The proposed Medicare co-payment is merely the start of the assault on the health system. According to the Doctors Reform Society, the Abbott government’s proposal to reduce the Medicare rebate for doctors by $5 and freeze it until 2018 could lead to a 15-minute GP consultation costing $100 by the end of next year. The government’s favourite cheer squad, the Centre for Independent Studies, is now arguing that access to public hospital care be means tested.

With tertiary education, the Abbott government’s policy is to make sure that it becomes a middle-class positional good because only those with well-off parents will be able to afford it.

Over the next three years, student debt under the Higher Education Contribution Scheme (HECS) is set to double to $52 billion on the government’s own budget figures. According to the President of the National Tertiary Education Union, Jeannie Rea, student loans will exceed $100 billion by 2020, and by 2025 will overtake commonwealth government debt.

But those who are really taking a lend of the system are lent a hand to do so by the Treasurer Joe Hockey and finance minister Mathias Cormann.

The corporate tax evasion scheme that Hockey had previously pledged to introduce was shelved in the Mid-Year Economic and Fiscal Outlook after consultation with “stakeholders”(i.e. corporate tax evaders) who stood to lose $600 million if it was introduced.

Cormann is now reviewing corporate transparency laws which would see the tax information of companies with a turnover of $100 million or more disclosed on the Australian Tax Office website. This allegedly followed complaints that private business owners could be kidnapped when people realise how wealthy they are!

If all of this wasn’t enough, the New Year arrived with a clamour from conservatives both inside and outside of parliament to extend and increase the regressive Goods and Services tax.

There is a debate that needs to be had about taxation revenue — one that begins with the almost entirely unregulated global Over-The-Counter (OTC) derivatives market worth more than one quadrillion (one million billion) US dollars. This is ten times the total worth, adjusted for inflation, of all global manufacturing products made in the last 100 years.

A modest 10% tax on Australia’s estimated OTC derivative market of $78 trillion would pay for a lot of schools and hospitals. But don’t expect your local federal MP to be raising it any time soon.

Like the article? Subscribe to Green Left now! You can also like us on Facebook and follow us on Twitter.

You need Green Left, and we need you!

Green Left is funded by contributions from readers and supporters. Help us reach our funding target.

Make a One-off Donation or choose from one of our Monthly Donation options.

Become a supporter to get the digital edition for $5 per month or the print edition for $10 per month.
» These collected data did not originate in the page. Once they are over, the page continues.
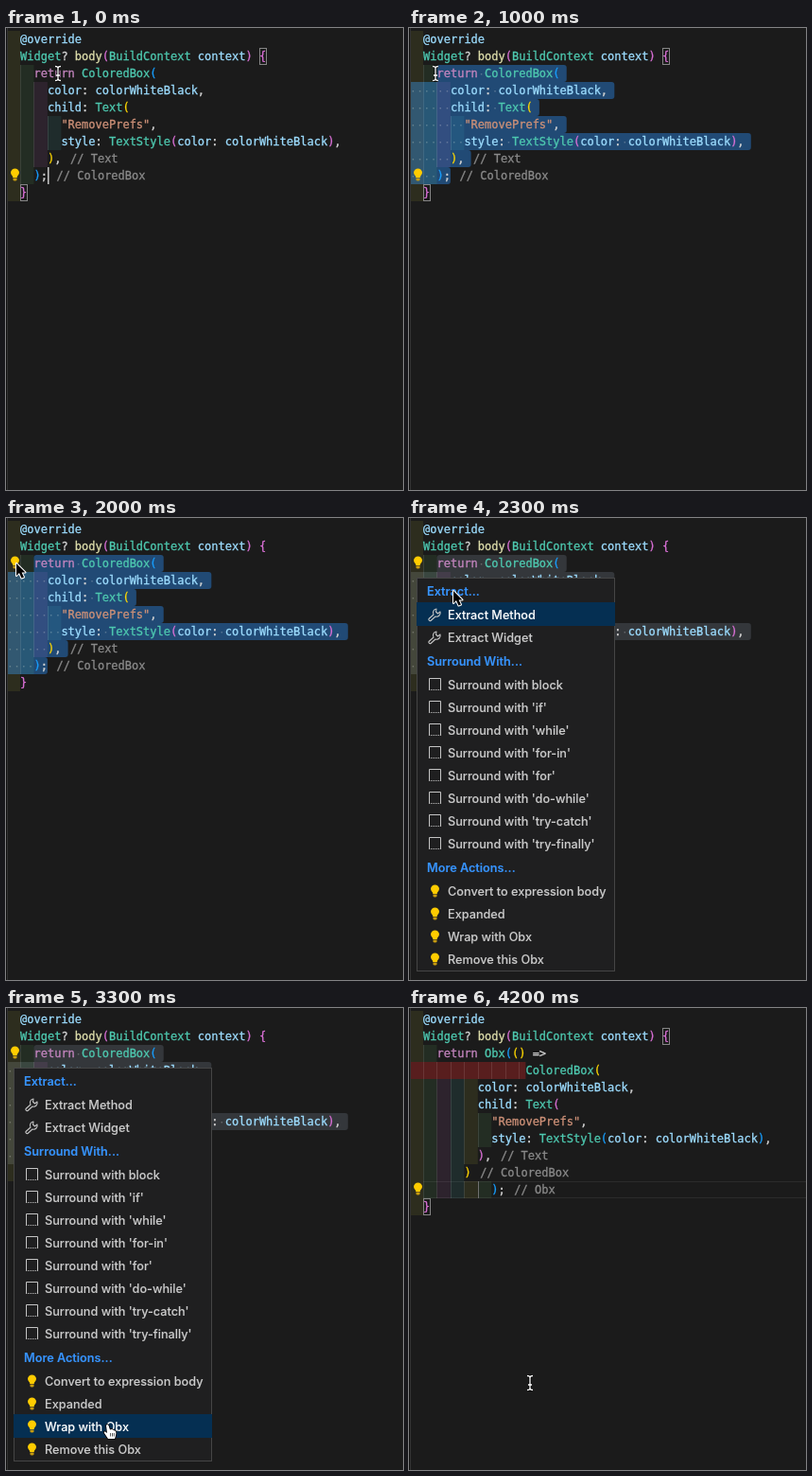
Write an HTML page with a canvas that moves like this. It is 420x488 px and loops after 4.3 s.

```html
<!DOCTYPE html>
<html>
<head>
<meta charset="utf-8">
<style>
html, body { margin: 0; width: 420px; height: 488px; overflow: hidden; background: #1b1b1b; }
canvas { display: block; }
</style>
</head>
<body>
<canvas id="stage" width="420" height="488"></canvas>
<script>
const ctx = document.getElementById('stage').getContext('2d');
const LOOP = 4300, STEP = 100;
const LEFT = 0.6, CHAR = 7.224, ROW = 18, TOP = 3;
const CODE_FONT = '12px "DejaVu Sans Mono", monospace';
const BRACKETS = ['#ffd700', '#da70d6', '#179fff'];
const TINTS = ['rgba(255,255,64,.08)', 'rgba(127,255,127,.08)', 'rgba(255,127,255,.08)', 'rgba(79,236,236,.08)'];

const before = `  @override
  Widget? body(BuildContext context) {
    return ColoredBox(
      color: colorWhiteBlack,
      child: Text(
        "RemovePrefs",
        style: TextStyle(color: colorWhiteBlack),
      ), // Text
    ); // ColoredBox
  }`.split('\n');
const after = `  @override
  Widget? body(BuildContext context) {
    return Obx(() =>
                 ColoredBox(
          color: colorWhiteBlack,
          child: Text(
            "RemovePrefs",
            style: TextStyle(color: colorWhiteBlack),
          ), // Text
        ) // ColoredBox
            ); // Obx
  }`.split('\n');

const menu = [
  ['head', 'Extract...', 77], ['wrench', 'Extract Method', 102], ['wrench', 'Extract Widget', 126],
  ['head', 'Surround With...', 151],
  ...['block', "'if'", "'while'", "'for-in'", "'for'", "'do-while'", "'try-catch'", "'try-finally'"]
    .map((s, i) => ['square', 'Surround with ' + s, 176 + 24 * i]),
  ['head', 'More Actions...', 369],
  ...['Convert to expression body', 'Expanded', 'Wrap with Obx', 'Remove this Obx']
    .map((s, i) => ['bulb', s, 394 + 24 * i]),
];

// Pointer path: time, x, y
const path = [
  [0, 55, 48], [100, 55, 50], [500, 46, 156], [700, 45, 156], [1000, 28, 48], [1300, 28, 48],
  [1600, 28, 76], [1900, 11, 48], [2100, 11, 48], [2300, 47, 77], [2400, 60, 150],
  [2600, 117, 402], [2800, 113, 420], [3000, 107, 440], [3400, 107, 440],
  [3600, 112, 419], [4000, 128, 396], [4300, 128, 396],
];

const colX = col => LEFT + col * CHAR;
const rowY = row => TOP + row * ROW;
const indentOf = line => line.search(/\S/);
const codeLength = line => line.replace(/ \/\/.*/, '').length;

function pointerAt(t) {
  const i = path.findIndex(p => p[0] > t);
  const [a, b] = [path[i - 1], path[i]];
  const u = (t - a[0]) / (b[0] - a[0]), e = u * u * (3 - 2 * u);
  return [a[1] + (b[1] - a[1]) * e, a[2] + (b[2] - a[2]) * e];
}

function rect(x, y, w, h, color) {
  ctx.fillStyle = color;
  ctx.fillRect(x, y, w, h);
}

// A hairline outline gives the slightly heavy text of a desktop editor.
function text(s, x, y, color, weight = 0.3) {
  ctx.fillStyle = ctx.strokeStyle = color;
  ctx.lineWidth = weight;
  ctx.fillText(s, x, y);
  ctx.strokeText(s, x, y);
}

function shape(d, x, y, fill, stroke, width = 1) {
  const p = new Path2D(d);
  ctx.save();
  ctx.translate(x, y);
  ctx.lineJoin = 'round';
  ctx.lineWidth = width;
  if (stroke) { ctx.strokeStyle = stroke; ctx.stroke(p); }
  if (fill) { ctx.fillStyle = fill; ctx.fill(p); }
  ctx.restore();
}

function tokenColor(word) {
  if (word[0] === '"') return '#ce9178';
  if (word.startsWith('//')) return '#8a8a8a';
  if (word === 'return') return '#c586c0';
  if (word === 'body') return '#dcdcaa';
  if (/^[A-Z]/.test(word)) return '#4ec9b0';
  return /^[@a-z]/.test(word) ? '#9cdcfe' : '#d4d4d4';
}

function drawText(lines) {
  let depth = 1;
  ctx.font = CODE_FONT;
  lines.forEach((line, row) => {
    for (const { 0: word, index } of line.matchAll(/"[^"]*"|\/\/.*|@?\w+|\S/g)) {
      let color = tokenColor(word);
      if (/^[({]/.test(word)) color = BRACKETS[depth++ % 3];
      if (/^[)}]/.test(word)) color = BRACKETS[--depth % 3];
      text(word, colX(index) + (word.startsWith('//') ? 2.4 : 0), rowY(row) + 13, color);
    }
  });
}

function drawIndents(lines) {
  lines.forEach((line, row) => {
    const n = indentOf(line), y = rowY(row);
    if (n % 2) rect(LEFT, y, n * CHAR, ROW, 'rgba(128,32,32,.6)');
    for (let c = 0; c < n; c += 2) {
      if (n % 2 === 0) rect(colX(c), y, 2 * CHAR, ROW, TINTS[c / 2 % 4]);
      if (c >= 2) rect(Math.round(colX(c)), y, 1, ROW, 'rgba(255,255,255,.11)');
    }
  });
}

function drawSelection(lines, [x, y], active) {
  const first = Math.max(2, Math.min(8, Math.floor((y - TOP) / ROW)));
  const head = Math.min(Math.round((x - LEFT) / CHAR), codeLength(lines[first]));
  const last = 8, end = 6;
  for (let row = first; row <= last; row++) {
    const from = row === first ? (row === last ? Math.min(head, end) : head) : 0;
    const to = row === last ? end : codeLength(lines[row]) + 1;
    ctx.fillStyle = active ? '#214a75' : '#34373b';
    ctx.beginPath();
    ctx.roundRect(colX(from), rowY(row), (to - from) * CHAR, ROW, [from ? 3 : 0, 3, 3, 0]);
    ctx.fill();
    for (let c = from; c < Math.min(to, codeLength(lines[row])); c++)
      if (lines[row][c] === ' ') rect(colX(c) + 3, rowY(row) + 9, 1.5, 1.5, 'rgba(227,228,226,.28)');
  }
}

function bracketBox(col, row) {
  ctx.strokeStyle = '#858585';
  ctx.lineWidth = 1;
  ctx.strokeRect(Math.round(colX(col)) + .5, rowY(row) + .5, 7, 17);
}

function drawBulb(x, y) {
  shape('M-2.2 3C-2.2 1-4.5 0-4.5-2.2A4.5 4.3 0 0 1 4.5-2.2C4.5 0 2.2 1 2.2 3Z', x, y, '#fc0');
  shape('M-2 3.5H2V5.5Q2 6.5 0 6.5Q-2 6.5-2 5.5Z', x, y, '#c79c10');
}

function drawIcon(kind, y) {
  if (kind === 'bulb') drawBulb(27.5, y);
  if (kind === 'wrench')
    shape('M2-6A4 4 0 0 0-1 0L-6 4.5A1.5 1.5 0 0 0-4 6.5L1 2A4 4 0 0 0 6-3L3.5-1L1.5-3Z', 27, y, null, '#c5c5c5', 1.1);
  if (kind === 'square') {
    shape('M-5.5 5V-6.5H6.5V5', 27, y, null, '#c5c5c5');
    for (let x = 21; x < 34; x += 2) rect(x, y + 5, 1, 1, '#c5c5c5');
  }
}

function drawMenu(pointerY) {
  const focusY = Math.max(102, pointerY);
  rect(8, 63, 210, 416, '#454545');
  rect(9, 64, 208, 414, '#1f1f20');
  for (const [kind, label, y] of menu) {
    const isHead = kind === 'head';
    const focused = !isHead && focusY >= y - 12 && focusY < y + 12;
    if (focused) rect(8, y - 13, 210, 25, '#052f52');
    ctx.font = (isHead ? 600 : 500) + ' 12.7px Inter, sans-serif';
    text(label, isHead ? 19 : 41, y + 4.5, isHead ? '#3794ff' : focused ? '#fff' : '#ccc', 0.1);
    drawIcon(kind, y);
  }
}

function drawPointer(kind, x, y) {
  if (kind === 'beam') {
    const d = 'M-3-7.5Q0-7.5 0-5.5Q0-7.5 3-7.5M0-6V6M-3 7.5Q0 7.5 0 5.5Q0 7.5 3 7.5M-2 2H2';
    shape(d, x, y, null, '#000', 3);
    shape(d, x, y, null, '#fff', 1.3);
  } else if (kind === 'arrow') {
    shape('M0 0V13L3 10L5.5 15.5L8 14.5L5.6 9.5H9.5Z', x, y, '#000', '#fff', 2);
  } else {
    shape('M-1 1Q0-1 1.5 1L3 5.5L5 5L7 6L9 7Q10 9 9 12L8 15H1L-3 9Q-4 7-2 7.5L0 9Z', x, y, '#fff', '#000', 1.6);
    shape('M3.5 9V12.5M5.5 9V12.5M7.3 9V12.5', x, y, null, '#333', .8);
  }
}

function draw(t) {
  const wrapped = t >= 3400, menuOpen = t >= 2100 && !wrapped;
  const lines = wrapped ? after : before;
  const mouse = pointerAt(t);

  rect(0, 0, 420, 488, '#1b1b1b');
  if (wrapped) {
    rect(15, rowY(10), 405, 1, '#2b2b2b');
    rect(15, rowY(10) + 17, 405, 1, '#2b2b2b');
  }
  if (t >= 700 && !wrapped) drawSelection(lines, t < 1000 ? mouse : [28, 48], !menuOpen);
  drawIndents(lines);
  rect(0, 0, 1, 488, '#111');
  rect(1, 0, 1, 488, '#333');
  if (wrapped) rect(73, rowY(10), 1, ROW, '#707070');
  drawText(lines);

  if (t < 1300 || t >= 3700) {
    bracketBox(37, 1);
    bracketBox(2, lines.length - 1);
  }
  if (t < 700) rect(44, rowY(8), 1.5, ROW, '#c8c8c8');
  if (!wrapped || t >= 3800) drawBulb(9.5, rowY(wrapped ? 10 : t < 1300 ? 8 : 2) + 8);
  if (menuOpen) drawMenu(mouse[1]);

  const kind = menuOpen ? (mouse[1] < 90 ? 'arrow' : 'hand') : t >= 1800 && !wrapped ? 'arrow' : 'beam';
  drawPointer(kind, ...mouse);
}

function tick() {
  draw(Math.floor(performance.now() % LOOP / STEP) * STEP);
  requestAnimationFrame(tick);
}
tick();
</script>
</body>
</html>
```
One-time payment options are available.

You can also call 1800 634 206 to make a donation or to become a supporter. Thank you.